Implementing this structure with a gen_server would be a straightforward task, but it is unnecessary. The gen_event behavior already implements this for us! We use the station manager process to install the handler and supervise it. When it fails the station manager re-initializes and re-installs the handler before sending an “internal error” message to the state machine. The gen_event solution is illustrated below. Using gen_event also means we can install additional handlers that we may want such as loggers and alarms

Using an OTP event manager

One small problem

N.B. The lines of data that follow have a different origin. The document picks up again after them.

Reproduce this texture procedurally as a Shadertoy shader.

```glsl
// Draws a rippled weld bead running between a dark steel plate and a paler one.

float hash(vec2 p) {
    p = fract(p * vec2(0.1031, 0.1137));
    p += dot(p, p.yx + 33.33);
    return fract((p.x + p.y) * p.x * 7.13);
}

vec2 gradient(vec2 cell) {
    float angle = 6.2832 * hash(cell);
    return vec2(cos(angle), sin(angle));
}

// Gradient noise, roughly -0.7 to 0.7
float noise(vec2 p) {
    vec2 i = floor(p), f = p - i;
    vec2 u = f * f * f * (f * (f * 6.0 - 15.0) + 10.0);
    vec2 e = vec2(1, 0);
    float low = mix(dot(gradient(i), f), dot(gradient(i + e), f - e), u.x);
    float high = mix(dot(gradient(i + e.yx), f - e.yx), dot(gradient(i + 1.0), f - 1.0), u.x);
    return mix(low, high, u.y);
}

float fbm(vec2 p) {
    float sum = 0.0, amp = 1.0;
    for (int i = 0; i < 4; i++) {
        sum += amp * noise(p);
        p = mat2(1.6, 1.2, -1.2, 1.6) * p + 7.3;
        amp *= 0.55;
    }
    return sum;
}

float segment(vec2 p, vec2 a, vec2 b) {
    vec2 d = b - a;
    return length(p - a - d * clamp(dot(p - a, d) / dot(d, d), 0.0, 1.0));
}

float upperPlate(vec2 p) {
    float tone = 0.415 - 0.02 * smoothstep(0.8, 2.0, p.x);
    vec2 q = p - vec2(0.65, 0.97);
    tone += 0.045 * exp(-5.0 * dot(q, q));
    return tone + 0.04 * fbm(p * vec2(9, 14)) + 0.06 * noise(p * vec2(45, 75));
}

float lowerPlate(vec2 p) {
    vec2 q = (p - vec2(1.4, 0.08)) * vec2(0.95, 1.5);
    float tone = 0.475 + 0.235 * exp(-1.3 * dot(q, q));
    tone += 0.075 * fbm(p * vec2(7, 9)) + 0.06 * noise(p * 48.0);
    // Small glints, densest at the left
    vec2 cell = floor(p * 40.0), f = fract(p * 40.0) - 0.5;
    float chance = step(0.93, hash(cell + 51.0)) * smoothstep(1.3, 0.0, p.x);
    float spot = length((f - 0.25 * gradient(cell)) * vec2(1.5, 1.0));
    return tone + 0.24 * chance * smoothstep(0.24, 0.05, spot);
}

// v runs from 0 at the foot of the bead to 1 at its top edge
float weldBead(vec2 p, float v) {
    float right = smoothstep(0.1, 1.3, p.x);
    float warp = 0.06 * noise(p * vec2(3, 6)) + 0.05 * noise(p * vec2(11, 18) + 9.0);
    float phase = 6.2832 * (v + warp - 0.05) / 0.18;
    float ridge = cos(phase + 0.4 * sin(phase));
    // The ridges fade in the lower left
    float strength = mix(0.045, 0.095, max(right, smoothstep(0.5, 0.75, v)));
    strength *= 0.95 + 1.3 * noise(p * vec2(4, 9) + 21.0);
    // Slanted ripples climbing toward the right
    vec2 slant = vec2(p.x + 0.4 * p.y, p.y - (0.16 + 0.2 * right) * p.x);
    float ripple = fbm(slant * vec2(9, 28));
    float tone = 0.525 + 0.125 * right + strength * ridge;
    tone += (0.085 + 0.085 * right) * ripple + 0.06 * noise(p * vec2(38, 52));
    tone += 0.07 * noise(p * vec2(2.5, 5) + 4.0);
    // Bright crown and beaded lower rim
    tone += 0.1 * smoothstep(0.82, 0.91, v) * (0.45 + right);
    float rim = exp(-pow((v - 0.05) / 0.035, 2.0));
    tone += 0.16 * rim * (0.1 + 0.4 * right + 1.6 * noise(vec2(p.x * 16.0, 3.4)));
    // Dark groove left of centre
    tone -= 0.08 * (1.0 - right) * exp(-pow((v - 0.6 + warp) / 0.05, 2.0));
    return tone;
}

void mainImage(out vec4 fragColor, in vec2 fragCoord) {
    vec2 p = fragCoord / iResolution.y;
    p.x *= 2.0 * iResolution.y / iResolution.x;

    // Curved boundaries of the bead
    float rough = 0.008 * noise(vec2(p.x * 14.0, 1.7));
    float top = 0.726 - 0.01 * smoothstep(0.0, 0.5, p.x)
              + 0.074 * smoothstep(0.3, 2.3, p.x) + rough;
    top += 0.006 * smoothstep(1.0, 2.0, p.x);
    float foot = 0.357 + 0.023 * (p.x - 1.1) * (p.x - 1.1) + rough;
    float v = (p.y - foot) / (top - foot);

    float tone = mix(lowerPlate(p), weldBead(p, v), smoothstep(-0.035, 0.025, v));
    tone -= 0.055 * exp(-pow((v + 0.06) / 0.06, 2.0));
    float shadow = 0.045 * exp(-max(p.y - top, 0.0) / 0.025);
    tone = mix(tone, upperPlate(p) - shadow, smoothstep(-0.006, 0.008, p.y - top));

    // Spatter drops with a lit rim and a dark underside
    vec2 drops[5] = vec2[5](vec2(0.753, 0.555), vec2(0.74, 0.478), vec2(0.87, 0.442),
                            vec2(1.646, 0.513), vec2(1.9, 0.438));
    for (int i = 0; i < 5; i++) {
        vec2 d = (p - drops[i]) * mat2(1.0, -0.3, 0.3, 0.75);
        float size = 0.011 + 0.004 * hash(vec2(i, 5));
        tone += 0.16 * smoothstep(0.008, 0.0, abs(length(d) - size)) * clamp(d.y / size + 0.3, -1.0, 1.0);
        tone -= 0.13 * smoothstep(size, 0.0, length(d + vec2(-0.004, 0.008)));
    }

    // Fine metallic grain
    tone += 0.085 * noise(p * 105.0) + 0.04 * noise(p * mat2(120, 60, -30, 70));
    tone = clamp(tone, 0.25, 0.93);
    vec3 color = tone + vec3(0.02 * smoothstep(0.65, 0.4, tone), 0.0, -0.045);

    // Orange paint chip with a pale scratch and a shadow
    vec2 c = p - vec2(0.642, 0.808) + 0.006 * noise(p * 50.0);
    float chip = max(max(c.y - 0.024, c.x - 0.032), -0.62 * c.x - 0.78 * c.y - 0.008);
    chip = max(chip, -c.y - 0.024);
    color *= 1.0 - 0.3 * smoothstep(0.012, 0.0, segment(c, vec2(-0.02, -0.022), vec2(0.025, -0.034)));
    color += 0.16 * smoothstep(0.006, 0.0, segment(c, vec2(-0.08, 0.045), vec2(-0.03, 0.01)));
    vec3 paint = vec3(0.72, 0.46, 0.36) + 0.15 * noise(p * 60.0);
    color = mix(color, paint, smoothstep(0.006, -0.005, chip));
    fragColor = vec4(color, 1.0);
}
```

Unfortunately, this solution might have a small problem. There is a potential race condition caused by the asynchronous way the supervised handler is replaced after it fails. OCPP requires that a station does not send any messages while awaiting a reply for a previous message sent to the management system. However, a timeout allowing the station to retry its last message could coincide with the failure of the handler and lead to another message arriving at the state machine between when the handler crashed and the when it is reinstalled. The sequence is shown below.

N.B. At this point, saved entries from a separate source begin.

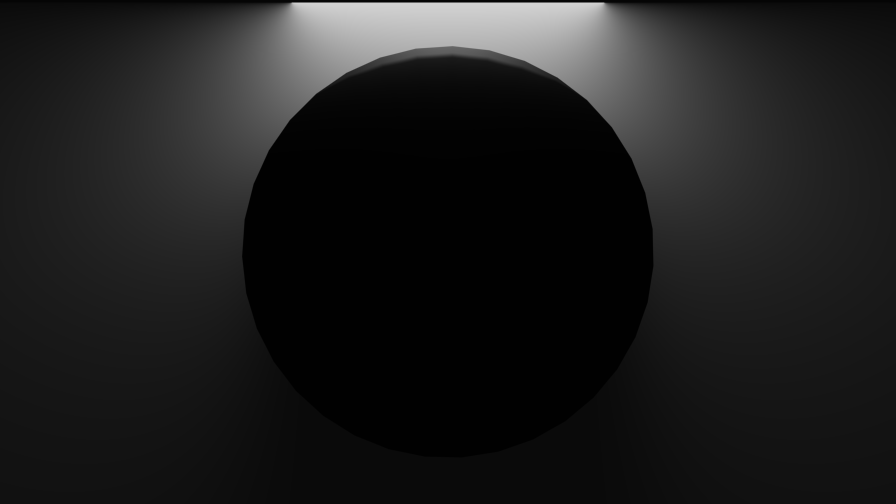
Reproduce this background procedurally as a Shadertoy shader.

```glsl
// A dark faceted disc before a grey wall lit by a lamp strip along the top edge.

const float TAU = 6.2831853;
const float LAMP_HALF_WIDTH = 0.31;
const float LAMP_DEPTH = 0.30;
const float LAMP_Y = 0.495;
const float LAMP_POWER = 0.21;
const float DISC_RADIUS = 0.4085;
const float DISC_SIDES = 35.0;
const float DISC_TURN = 1.548;
const int SHADOW_RAYS = 24;

// Light from one half of a horizontal panel that meets the wall.
float panelHalf(float reach, float drop, float depth) {
    float slant = length(vec2(drop, depth));
    return atan(reach / drop) - drop / slant * atan(reach / slant);
}

float panelLight(vec2 p, float halfWidth, float lampY, float depth) {
    float drop = max(lampY - p.y, 0.0005);
    return panelHalf(halfWidth - p.x, drop, depth)
         + panelHalf(halfWidth + p.x, drop, depth);
}

float segmentDistance(vec2 a, vec2 b) {
    vec2 ab = b - a;
    float t = clamp(-dot(a, ab) / dot(ab, ab), 0.0, 1.0);
    return length(a + t * ab);
}

// Share of the strip seen past a round blocker at the origin.
float stripVisibility(vec2 p, float halfWidth, float lampY, float radius) {
    float seen = 0.0;
    for (int i = 0; i < SHADOW_RAYS; i++) {
        float t = (float(i) + 0.5) / float(SHADOW_RAYS);
        vec2 lamp = vec2(mix(-halfWidth, halfWidth, t), lampY);
        seen += smoothstep(radius * 0.66, radius, segmentDistance(p, lamp));
    }
    return seen / float(SHADOW_RAYS);
}

// Signed distance to a regular polygon with a vertex at angle turn.
float polygonDistance(vec2 p, float radius, float sides, float turn) {
    float wedge = TAU / sides;
    float angle = mod(atan(p.y, p.x) - turn, wedge) - 0.5 * wedge;
    return length(p) * cos(angle) - radius * cos(0.5 * wedge);
}

// Lit bevel and soft sheen near the top of the disc.
float discShade(vec2 p, float edge) {
    float depth = max(-edge, 0.0);
    float facingUp = max(p.y / max(length(p), 0.001), 0.0);
    float bevelWidth = 0.021 * smoothstep(0.75, 1.0, facingUp);
    float bevel = 1.0 - smoothstep(bevelWidth * 0.55, bevelWidth + 0.003, depth);
    float sheen = exp(-depth / 0.05);
    return 0.004 + 0.24 * pow(facingUp, 8.0) * bevel
                 + 0.16 * pow(facingUp, 6.0) * sheen;
}

void mainImage(out vec4 fragColor, in vec2 fragCoord) {
    vec2 p = (fragCoord - 0.5 * iResolution.xy) / iResolution.y;
    float pixel = 1.0 / iResolution.y;

    // Wall: panel light, shadow and a faint ambient level
    float light = LAMP_POWER * panelLight(p, LAMP_HALF_WIDTH, LAMP_Y, LAMP_DEPTH);
    light *= stripVisibility(p, LAMP_HALF_WIDTH, LAMP_Y, DISC_RADIUS);
    float shade = pow(max(light, 0.0) + 0.0008, 1.0 / 2.2);

    // Dark ceiling above the lamp
    shade = mix(shade, 0.02, smoothstep(LAMP_Y - pixel, LAMP_Y + pixel, p.y));

    // Disc
    float edge = polygonDistance(p, DISC_RADIUS, DISC_SIDES, DISC_TURN);
    float cover = 1.0 - smoothstep(-0.75 * pixel, 0.75 * pixel, edge);
    shade = mix(shade, discShade(p, edge), cover);

    fragColor = vec4(vec3(shade), 1.0);
}
```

sequenceDiagram Station->>StateMachine: {request, ID = 1, ...} StateMachine->>Handler: {request, ID = 1, ...} Note over Station: timeout Note over Handler: exit Handler-->>Manager: {gen_event_EXIT, ...} Station->>StateMachine: {request, ID = 2} Manager->>Handler: reinstall handler Manager->>StateMachine: internal error Note right of Manager: The manager does not know the request ID!

If the state machine is able to defer the new request from the station until it receives a message from the handler or the manager then the race condition is not a problem. However, if it is unable to defer the message (e.g. because it isn’t in a state that indicates it is awaiting an internal event) then the race is a problem. Even deferring requests like this may be undesirable if it adds too much complexity to the state machine. I’ll have to keep this in mind as I am implementing this. If I don’t like the way it works I can build the generic parts of the ocpp_handler behavior so that they reinitialize the handler while blocking the event manager to guarantee that no events can be processed while the handler is not installed and running.


The fact that handlers installed in an OTP event manager can crash and be replaced without any processes that interact with that handler knowing is very useful. Thinking about this as transparent supervision, as opposed to “standard” supervision where the process is completely replaced highlights this behavior for me and reminds me to look for other places I can replace monitoring and restarting logic with a supervised gen_event handler.

Plane photo by Anders Jildén

  1. Learn You Some Erlang presents a different application for this very reason. ↩︎